──────── Data provided
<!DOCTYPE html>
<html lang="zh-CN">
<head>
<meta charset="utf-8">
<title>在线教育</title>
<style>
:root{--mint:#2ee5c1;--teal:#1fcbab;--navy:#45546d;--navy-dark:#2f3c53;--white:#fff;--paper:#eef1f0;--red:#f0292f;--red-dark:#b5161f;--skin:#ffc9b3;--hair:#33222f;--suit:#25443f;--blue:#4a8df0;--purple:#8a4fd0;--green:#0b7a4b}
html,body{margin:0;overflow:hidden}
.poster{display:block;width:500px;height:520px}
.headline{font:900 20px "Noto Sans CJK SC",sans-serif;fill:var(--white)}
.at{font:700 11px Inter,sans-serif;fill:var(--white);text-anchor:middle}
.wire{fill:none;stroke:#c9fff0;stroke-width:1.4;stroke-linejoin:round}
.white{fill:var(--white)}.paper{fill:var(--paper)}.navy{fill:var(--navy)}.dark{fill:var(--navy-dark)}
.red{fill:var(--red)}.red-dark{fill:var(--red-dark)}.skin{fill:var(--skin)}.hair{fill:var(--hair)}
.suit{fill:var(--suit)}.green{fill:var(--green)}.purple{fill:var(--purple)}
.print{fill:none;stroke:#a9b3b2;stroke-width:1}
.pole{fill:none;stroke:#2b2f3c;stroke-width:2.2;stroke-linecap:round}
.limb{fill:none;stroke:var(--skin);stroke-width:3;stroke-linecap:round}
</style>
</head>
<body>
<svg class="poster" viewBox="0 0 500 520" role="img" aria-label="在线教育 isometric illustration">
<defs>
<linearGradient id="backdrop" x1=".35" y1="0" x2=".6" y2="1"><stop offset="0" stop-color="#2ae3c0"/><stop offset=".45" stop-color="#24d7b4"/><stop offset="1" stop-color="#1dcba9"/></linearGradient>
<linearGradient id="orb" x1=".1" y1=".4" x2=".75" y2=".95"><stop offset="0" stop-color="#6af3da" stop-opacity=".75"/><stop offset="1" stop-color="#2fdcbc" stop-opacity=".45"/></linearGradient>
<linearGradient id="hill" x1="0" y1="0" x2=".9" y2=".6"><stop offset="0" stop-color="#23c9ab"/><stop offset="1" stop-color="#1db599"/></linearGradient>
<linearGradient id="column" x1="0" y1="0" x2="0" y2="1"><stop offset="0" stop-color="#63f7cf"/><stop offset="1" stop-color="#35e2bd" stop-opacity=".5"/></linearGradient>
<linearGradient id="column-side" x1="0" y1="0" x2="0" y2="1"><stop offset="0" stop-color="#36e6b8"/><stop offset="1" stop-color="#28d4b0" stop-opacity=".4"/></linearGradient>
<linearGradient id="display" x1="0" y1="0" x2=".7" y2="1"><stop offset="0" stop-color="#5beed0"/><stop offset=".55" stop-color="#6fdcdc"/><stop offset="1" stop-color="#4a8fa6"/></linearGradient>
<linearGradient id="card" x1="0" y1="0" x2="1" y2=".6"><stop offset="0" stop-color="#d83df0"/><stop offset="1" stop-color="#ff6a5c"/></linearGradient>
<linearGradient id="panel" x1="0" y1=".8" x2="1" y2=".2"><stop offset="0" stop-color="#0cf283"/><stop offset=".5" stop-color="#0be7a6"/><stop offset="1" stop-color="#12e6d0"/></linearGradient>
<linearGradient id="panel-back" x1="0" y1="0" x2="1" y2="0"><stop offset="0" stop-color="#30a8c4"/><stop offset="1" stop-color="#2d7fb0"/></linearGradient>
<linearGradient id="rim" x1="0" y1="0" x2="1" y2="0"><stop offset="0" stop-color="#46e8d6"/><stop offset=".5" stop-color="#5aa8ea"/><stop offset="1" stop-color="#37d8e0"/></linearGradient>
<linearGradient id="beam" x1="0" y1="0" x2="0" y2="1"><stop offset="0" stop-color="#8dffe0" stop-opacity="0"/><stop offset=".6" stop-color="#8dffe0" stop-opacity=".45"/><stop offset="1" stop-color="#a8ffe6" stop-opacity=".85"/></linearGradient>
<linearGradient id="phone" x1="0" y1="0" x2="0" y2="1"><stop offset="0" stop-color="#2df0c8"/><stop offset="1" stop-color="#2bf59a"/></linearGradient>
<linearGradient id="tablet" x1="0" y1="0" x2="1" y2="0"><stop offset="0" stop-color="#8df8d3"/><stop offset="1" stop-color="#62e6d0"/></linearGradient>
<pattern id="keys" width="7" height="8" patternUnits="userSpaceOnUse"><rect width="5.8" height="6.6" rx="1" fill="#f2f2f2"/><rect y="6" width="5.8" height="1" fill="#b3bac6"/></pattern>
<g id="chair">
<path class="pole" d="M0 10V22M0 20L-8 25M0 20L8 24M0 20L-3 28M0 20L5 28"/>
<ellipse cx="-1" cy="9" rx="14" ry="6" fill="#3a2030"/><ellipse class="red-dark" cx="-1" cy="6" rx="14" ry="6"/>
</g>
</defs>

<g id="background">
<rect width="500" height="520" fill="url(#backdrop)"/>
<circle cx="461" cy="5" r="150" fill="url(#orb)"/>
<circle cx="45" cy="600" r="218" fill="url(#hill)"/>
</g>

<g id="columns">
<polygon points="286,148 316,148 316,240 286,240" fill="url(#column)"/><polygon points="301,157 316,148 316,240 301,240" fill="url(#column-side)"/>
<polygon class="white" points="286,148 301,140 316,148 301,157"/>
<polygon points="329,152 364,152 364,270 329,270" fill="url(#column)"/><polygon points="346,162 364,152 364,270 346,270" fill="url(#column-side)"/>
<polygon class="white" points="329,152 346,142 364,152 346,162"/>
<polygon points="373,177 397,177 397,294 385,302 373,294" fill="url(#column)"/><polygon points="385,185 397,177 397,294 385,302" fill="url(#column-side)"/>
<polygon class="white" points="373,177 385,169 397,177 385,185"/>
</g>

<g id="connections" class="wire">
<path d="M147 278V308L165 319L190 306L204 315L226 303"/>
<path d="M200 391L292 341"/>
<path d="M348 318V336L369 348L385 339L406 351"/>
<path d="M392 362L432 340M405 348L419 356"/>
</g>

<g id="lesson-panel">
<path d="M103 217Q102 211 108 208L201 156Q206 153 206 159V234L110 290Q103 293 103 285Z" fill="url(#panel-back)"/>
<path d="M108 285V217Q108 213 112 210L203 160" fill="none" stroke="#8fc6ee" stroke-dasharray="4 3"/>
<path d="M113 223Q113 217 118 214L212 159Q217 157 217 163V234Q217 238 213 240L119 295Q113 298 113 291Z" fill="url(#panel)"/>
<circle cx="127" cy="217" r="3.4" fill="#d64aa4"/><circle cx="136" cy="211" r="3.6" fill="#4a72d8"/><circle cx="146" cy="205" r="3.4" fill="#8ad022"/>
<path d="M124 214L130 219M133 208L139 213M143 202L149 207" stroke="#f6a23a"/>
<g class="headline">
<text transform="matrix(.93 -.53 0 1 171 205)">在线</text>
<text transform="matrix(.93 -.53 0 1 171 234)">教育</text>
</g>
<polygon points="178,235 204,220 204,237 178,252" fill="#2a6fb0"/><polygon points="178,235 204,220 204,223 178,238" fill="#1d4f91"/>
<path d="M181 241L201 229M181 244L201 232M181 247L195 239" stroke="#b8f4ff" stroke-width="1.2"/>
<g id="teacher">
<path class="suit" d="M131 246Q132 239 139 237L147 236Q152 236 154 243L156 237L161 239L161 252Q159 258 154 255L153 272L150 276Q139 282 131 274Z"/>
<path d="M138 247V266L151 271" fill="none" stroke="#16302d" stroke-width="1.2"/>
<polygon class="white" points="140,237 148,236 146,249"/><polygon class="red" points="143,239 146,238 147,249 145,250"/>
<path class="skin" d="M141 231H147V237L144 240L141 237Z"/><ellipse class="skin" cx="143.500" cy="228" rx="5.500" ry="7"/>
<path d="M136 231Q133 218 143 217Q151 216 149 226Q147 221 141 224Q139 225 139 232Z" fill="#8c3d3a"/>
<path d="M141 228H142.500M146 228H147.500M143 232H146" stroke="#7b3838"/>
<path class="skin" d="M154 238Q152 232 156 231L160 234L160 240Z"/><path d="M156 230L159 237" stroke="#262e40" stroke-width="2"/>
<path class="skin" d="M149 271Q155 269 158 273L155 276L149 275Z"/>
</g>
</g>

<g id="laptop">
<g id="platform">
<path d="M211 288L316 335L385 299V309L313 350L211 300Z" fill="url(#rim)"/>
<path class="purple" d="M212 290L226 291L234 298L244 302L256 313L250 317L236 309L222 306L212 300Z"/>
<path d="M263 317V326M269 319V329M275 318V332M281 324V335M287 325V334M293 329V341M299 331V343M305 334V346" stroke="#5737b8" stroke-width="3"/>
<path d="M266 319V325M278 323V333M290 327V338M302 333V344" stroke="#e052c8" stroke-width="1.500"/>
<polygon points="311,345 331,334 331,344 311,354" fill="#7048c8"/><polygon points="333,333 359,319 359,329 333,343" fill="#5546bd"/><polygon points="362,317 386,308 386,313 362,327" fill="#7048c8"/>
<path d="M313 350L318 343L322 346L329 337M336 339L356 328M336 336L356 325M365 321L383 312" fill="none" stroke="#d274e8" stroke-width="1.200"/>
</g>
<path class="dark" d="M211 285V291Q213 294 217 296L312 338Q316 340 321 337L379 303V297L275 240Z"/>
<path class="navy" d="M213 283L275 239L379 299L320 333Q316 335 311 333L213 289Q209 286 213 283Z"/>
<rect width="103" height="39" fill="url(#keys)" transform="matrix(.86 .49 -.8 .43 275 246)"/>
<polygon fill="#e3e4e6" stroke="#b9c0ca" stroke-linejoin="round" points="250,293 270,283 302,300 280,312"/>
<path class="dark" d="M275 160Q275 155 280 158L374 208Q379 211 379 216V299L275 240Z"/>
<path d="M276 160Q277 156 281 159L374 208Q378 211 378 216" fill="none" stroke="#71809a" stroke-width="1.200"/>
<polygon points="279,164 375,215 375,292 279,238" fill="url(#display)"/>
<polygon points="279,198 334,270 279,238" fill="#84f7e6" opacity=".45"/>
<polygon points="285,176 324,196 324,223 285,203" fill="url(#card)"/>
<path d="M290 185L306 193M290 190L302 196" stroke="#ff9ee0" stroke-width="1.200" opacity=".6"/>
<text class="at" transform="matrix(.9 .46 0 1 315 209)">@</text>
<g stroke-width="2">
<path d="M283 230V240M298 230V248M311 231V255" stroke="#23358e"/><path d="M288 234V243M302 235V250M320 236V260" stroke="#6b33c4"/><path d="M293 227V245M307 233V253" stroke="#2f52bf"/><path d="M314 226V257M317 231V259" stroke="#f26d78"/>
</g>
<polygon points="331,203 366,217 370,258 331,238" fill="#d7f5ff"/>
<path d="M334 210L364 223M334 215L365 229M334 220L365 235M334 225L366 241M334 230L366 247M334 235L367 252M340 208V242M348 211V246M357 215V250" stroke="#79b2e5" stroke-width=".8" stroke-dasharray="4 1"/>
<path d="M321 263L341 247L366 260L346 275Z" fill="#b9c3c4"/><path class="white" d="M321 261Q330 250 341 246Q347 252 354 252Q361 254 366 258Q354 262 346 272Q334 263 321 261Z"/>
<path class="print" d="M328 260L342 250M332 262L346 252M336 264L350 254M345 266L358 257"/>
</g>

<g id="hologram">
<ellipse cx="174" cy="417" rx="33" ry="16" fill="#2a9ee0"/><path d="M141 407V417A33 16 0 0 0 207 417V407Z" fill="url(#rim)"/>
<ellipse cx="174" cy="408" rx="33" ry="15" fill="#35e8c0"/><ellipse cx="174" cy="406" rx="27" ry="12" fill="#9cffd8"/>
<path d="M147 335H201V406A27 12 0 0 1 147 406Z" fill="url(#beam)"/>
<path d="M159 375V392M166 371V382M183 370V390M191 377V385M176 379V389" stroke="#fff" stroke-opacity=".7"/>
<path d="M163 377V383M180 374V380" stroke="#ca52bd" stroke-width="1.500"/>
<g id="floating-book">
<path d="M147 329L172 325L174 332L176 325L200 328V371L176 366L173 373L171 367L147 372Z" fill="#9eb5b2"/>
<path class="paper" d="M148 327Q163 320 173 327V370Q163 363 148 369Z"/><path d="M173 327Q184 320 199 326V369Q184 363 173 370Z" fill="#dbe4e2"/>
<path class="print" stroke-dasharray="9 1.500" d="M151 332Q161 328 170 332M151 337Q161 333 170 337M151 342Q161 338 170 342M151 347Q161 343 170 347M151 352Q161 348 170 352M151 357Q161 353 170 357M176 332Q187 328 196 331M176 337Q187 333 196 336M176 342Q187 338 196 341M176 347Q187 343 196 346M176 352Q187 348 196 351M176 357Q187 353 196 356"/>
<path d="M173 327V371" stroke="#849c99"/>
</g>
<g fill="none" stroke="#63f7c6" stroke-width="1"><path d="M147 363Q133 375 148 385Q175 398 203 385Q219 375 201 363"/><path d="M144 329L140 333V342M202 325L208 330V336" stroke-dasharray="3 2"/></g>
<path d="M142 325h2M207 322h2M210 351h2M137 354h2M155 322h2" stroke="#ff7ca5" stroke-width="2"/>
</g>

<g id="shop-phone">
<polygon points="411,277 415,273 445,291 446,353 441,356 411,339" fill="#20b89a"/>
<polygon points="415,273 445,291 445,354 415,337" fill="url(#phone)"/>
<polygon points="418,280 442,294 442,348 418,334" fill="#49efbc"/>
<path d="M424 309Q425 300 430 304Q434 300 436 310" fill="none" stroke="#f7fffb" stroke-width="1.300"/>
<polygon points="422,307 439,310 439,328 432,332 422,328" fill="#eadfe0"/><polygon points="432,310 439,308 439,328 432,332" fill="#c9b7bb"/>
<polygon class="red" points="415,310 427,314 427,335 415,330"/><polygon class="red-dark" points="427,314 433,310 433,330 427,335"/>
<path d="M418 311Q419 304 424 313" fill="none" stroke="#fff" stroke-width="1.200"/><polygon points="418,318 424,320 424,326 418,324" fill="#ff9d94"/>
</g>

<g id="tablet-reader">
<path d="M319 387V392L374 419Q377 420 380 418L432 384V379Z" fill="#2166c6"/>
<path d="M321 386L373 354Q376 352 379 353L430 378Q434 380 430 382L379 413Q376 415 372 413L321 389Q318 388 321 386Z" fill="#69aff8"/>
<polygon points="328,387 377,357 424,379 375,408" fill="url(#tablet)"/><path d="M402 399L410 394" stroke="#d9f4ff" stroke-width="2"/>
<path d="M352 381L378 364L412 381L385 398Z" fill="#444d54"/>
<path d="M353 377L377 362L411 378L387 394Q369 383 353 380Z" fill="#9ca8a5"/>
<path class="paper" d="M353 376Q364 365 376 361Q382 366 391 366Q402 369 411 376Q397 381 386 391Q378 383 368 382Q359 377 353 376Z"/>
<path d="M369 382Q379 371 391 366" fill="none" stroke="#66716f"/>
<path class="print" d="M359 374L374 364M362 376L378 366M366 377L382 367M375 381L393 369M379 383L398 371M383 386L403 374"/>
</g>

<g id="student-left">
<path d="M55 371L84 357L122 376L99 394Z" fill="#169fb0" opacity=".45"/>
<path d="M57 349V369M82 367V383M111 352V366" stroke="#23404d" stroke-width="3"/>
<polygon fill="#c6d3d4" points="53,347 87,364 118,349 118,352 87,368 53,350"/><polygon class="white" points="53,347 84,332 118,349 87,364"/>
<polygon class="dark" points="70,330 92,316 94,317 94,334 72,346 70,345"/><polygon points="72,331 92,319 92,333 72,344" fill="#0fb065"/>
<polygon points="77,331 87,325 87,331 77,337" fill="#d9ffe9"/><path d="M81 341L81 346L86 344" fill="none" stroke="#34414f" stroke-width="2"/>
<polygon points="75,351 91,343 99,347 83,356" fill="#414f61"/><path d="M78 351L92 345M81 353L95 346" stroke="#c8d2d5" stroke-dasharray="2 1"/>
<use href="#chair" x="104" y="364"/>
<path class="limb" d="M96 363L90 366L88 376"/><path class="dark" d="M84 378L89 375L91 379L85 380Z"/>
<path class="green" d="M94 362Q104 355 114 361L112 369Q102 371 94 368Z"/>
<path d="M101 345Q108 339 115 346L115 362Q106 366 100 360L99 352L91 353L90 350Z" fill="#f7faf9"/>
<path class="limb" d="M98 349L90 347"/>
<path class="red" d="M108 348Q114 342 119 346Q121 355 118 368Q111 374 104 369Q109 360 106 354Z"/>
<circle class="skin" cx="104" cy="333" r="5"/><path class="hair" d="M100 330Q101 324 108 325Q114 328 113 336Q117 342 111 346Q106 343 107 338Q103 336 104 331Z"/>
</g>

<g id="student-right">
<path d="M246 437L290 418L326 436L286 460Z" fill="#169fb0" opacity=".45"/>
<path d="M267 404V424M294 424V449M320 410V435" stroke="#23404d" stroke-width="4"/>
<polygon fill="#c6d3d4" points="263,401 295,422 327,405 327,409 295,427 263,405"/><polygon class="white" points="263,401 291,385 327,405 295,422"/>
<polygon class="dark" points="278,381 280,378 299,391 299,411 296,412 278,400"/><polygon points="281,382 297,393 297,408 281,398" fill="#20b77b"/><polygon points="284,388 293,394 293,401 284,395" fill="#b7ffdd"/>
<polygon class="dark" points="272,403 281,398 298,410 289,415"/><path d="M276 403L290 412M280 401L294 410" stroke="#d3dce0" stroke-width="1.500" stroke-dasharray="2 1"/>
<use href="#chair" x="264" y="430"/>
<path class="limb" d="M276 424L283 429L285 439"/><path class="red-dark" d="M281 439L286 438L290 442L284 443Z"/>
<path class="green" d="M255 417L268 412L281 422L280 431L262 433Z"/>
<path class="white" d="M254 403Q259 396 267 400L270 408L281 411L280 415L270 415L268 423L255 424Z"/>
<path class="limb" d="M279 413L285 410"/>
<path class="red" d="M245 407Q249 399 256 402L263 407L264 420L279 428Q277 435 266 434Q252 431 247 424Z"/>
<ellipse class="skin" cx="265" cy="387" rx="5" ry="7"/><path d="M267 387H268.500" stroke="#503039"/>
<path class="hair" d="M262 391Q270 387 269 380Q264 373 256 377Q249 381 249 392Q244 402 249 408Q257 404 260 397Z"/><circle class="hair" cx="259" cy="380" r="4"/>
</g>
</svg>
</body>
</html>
────────────────
### Work instruction
Your task is to restate, word for word, only those lines above that fall between the line holding "376Q364 365 376" and the line holding "280,378 299,391 299,411", inclusive.

### Reply
<path class="paper" d="M353 376Q364 365 376 361Q382 366 391 366Q402 369 411 376Q397 381 386 391Q378 383 368 382Q359 377 353 376Z"/>
<path d="M369 382Q379 371 391 366" fill="none" stroke="#66716f"/>
<path class="print" d="M359 374L374 364M362 376L378 366M366 377L382 367M375 381L393 369M379 383L398 371M383 386L403 374"/>
</g>

<g id="student-left">
<path d="M55 371L84 357L122 376L99 394Z" fill="#169fb0" opacity=".45"/>
<path d="M57 349V369M82 367V383M111 352V366" stroke="#23404d" stroke-width="3"/>
<polygon fill="#c6d3d4" points="53,347 87,364 118,349 118,352 87,368 53,350"/><polygon class="white" points="53,347 84,332 118,349 87,364"/>
<polygon class="dark" points="70,330 92,316 94,317 94,334 72,346 70,345"/><polygon points="72,331 92,319 92,333 72,344" fill="#0fb065"/>
<polygon points="77,331 87,325 87,331 77,337" fill="#d9ffe9"/><path d="M81 341L81 346L86 344" fill="none" stroke="#34414f" stroke-width="2"/>
<polygon points="75,351 91,343 99,347 83,356" fill="#414f61"/><path d="M78 351L92 345M81 353L95 346" stroke="#c8d2d5" stroke-dasharray="2 1"/>
<use href="#chair" x="104" y="364"/>
<path class="limb" d="M96 363L90 366L88 376"/><path class="dark" d="M84 378L89 375L91 379L85 380Z"/>
<path class="green" d="M94 362Q104 355 114 361L112 369Q102 371 94 368Z"/>
<path d="M101 345Q108 339 115 346L115 362Q106 366 100 360L99 352L91 353L90 350Z" fill="#f7faf9"/>
<path class="limb" d="M98 349L90 347"/>
<path class="red" d="M108 348Q114 342 119 346Q121 355 118 368Q111 374 104 369Q109 360 106 354Z"/>
<circle class="skin" cx="104" cy="333" r="5"/><path class="hair" d="M100 330Q101 324 108 325Q114 328 113 336Q117 342 111 346Q106 343 107 338Q103 336 104 331Z"/>
</g>

<g id="student-right">
<path d="M246 437L290 418L326 436L286 460Z" fill="#169fb0" opacity=".45"/>
<path d="M267 404V424M294 424V449M320 410V435" stroke="#23404d" stroke-width="4"/>
<polygon fill="#c6d3d4" points="263,401 295,422 327,405 327,409 295,427 263,405"/><polygon class="white" points="263,401 291,385 327,405 295,422"/>
<polygon class="dark" points="278,381 280,378 299,391 299,411 296,412 278,400"/><polygon points="281,382 297,393 297,408 281,398" fill="#20b77b"/><polygon points="284,388 293,394 293,401 284,395" fill="#b7ffdd"/>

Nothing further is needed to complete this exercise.